### Task to complete
Each line below that contains "informed" should be counted; give the total alone.

### Source data

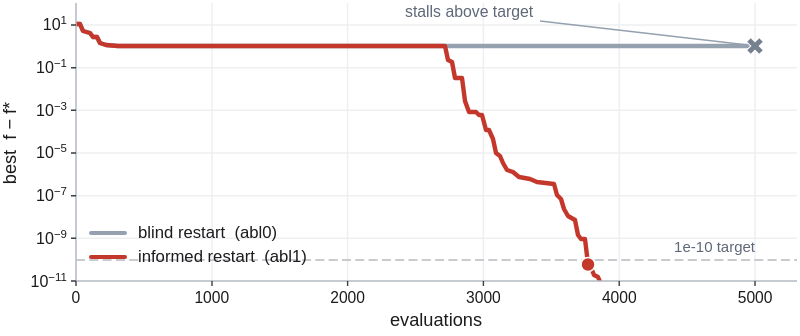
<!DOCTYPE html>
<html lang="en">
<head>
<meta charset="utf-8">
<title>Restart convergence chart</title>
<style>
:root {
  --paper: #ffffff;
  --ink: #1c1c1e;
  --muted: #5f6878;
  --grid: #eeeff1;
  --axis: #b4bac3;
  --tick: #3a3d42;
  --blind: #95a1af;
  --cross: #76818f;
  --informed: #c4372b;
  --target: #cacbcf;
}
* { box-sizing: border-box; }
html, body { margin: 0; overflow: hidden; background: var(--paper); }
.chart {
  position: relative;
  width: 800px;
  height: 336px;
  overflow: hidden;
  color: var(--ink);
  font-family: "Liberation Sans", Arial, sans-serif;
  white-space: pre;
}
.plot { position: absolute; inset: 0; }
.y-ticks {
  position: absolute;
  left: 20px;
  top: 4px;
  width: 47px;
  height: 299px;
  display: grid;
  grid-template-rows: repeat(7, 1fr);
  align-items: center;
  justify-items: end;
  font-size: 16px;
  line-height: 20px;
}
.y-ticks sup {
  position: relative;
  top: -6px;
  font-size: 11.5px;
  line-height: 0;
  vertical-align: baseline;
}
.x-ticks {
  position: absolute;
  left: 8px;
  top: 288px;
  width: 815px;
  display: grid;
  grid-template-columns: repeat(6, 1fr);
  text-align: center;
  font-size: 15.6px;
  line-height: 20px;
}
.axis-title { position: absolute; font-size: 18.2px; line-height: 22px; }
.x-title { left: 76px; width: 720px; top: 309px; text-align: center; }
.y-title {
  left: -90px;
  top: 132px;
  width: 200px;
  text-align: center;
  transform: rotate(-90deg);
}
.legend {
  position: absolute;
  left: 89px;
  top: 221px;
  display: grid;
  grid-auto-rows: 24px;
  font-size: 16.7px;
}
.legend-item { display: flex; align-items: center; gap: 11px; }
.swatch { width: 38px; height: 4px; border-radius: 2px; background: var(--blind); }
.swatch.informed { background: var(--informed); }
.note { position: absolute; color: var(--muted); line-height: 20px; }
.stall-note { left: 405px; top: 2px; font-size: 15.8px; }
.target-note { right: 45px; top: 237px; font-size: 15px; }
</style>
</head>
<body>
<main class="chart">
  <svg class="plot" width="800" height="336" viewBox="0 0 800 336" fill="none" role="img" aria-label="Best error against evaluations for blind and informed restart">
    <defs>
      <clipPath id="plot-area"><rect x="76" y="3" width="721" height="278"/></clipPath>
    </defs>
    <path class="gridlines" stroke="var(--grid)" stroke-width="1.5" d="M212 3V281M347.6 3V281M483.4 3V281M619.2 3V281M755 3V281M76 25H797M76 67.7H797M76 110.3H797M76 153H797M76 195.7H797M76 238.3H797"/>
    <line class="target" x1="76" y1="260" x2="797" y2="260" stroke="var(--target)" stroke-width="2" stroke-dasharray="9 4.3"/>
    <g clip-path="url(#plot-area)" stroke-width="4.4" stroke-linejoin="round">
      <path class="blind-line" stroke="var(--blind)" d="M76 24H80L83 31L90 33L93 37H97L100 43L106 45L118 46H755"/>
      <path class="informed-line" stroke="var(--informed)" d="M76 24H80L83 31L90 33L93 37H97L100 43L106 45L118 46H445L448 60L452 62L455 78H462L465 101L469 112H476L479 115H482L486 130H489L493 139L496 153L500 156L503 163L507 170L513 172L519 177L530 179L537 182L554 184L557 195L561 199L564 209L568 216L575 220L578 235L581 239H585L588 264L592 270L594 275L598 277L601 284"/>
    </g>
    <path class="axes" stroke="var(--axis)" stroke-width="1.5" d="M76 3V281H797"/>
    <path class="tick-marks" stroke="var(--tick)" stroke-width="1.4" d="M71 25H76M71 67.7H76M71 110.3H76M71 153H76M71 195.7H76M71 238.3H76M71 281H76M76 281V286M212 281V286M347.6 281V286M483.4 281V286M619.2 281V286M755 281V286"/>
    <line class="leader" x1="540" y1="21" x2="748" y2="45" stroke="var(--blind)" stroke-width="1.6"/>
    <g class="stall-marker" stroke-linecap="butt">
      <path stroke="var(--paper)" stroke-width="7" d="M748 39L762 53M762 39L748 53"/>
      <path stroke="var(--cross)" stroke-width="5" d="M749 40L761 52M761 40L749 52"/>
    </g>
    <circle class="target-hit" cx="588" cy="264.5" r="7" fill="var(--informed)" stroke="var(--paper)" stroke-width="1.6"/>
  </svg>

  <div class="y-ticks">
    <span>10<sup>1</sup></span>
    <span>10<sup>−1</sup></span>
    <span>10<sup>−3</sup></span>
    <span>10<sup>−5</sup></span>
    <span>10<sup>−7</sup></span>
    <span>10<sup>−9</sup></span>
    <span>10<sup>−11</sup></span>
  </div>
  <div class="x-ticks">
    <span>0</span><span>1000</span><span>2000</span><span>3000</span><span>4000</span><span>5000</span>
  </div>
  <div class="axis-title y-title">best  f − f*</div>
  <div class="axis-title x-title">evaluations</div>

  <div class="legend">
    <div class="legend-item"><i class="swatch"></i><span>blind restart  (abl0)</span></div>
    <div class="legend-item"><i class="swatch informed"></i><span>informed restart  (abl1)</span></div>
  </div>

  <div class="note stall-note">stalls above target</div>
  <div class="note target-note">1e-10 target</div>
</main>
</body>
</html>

...

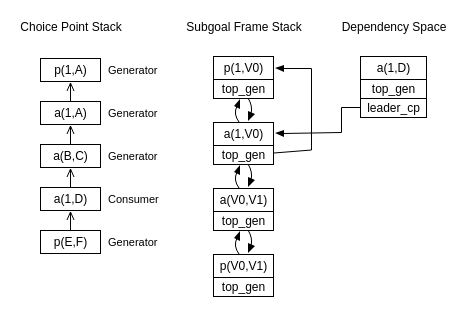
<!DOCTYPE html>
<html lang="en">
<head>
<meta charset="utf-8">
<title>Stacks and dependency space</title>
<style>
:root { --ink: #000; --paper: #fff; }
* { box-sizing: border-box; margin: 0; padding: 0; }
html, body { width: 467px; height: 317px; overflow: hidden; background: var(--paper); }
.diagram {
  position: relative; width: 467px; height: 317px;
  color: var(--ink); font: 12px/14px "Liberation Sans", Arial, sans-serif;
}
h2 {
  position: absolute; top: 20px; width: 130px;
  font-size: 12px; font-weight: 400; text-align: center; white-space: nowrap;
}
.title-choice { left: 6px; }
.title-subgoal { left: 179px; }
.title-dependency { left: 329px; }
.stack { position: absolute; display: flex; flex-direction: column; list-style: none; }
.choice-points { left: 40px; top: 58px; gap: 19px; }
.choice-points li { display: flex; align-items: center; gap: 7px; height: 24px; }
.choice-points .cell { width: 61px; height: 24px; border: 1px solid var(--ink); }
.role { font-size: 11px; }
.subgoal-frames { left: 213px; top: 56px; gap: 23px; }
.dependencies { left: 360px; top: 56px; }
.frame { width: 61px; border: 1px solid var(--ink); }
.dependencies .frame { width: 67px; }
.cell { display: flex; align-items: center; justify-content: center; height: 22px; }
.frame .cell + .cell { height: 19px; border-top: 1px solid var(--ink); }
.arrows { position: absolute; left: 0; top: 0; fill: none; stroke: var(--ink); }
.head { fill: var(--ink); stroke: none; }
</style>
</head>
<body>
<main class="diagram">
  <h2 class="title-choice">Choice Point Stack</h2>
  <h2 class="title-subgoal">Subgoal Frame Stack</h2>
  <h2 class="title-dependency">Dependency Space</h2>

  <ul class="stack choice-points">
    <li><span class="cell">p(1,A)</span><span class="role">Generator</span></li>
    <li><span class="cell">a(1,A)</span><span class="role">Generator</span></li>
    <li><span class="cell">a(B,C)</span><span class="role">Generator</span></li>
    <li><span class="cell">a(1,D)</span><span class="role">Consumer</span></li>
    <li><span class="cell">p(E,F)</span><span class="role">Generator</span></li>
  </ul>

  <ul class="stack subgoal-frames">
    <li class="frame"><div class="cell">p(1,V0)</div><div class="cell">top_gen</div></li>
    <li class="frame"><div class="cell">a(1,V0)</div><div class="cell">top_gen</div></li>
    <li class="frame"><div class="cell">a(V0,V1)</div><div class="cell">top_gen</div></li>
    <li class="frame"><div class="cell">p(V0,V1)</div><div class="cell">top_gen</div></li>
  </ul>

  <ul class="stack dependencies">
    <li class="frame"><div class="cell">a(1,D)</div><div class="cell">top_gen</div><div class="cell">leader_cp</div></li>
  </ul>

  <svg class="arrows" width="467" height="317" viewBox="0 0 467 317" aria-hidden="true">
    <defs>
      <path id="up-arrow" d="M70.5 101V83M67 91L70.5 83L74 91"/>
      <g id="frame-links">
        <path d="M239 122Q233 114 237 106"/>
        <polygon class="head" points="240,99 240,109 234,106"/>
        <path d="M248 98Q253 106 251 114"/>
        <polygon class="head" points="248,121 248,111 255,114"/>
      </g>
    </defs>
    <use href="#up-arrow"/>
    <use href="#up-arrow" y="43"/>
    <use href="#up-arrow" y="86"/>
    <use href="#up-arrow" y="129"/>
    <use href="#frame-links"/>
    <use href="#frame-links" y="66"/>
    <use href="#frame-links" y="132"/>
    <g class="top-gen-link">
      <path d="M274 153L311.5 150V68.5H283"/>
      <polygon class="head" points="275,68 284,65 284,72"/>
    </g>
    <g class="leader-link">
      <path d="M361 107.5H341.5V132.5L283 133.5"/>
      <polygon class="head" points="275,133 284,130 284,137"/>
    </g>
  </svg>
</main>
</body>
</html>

### Solution
6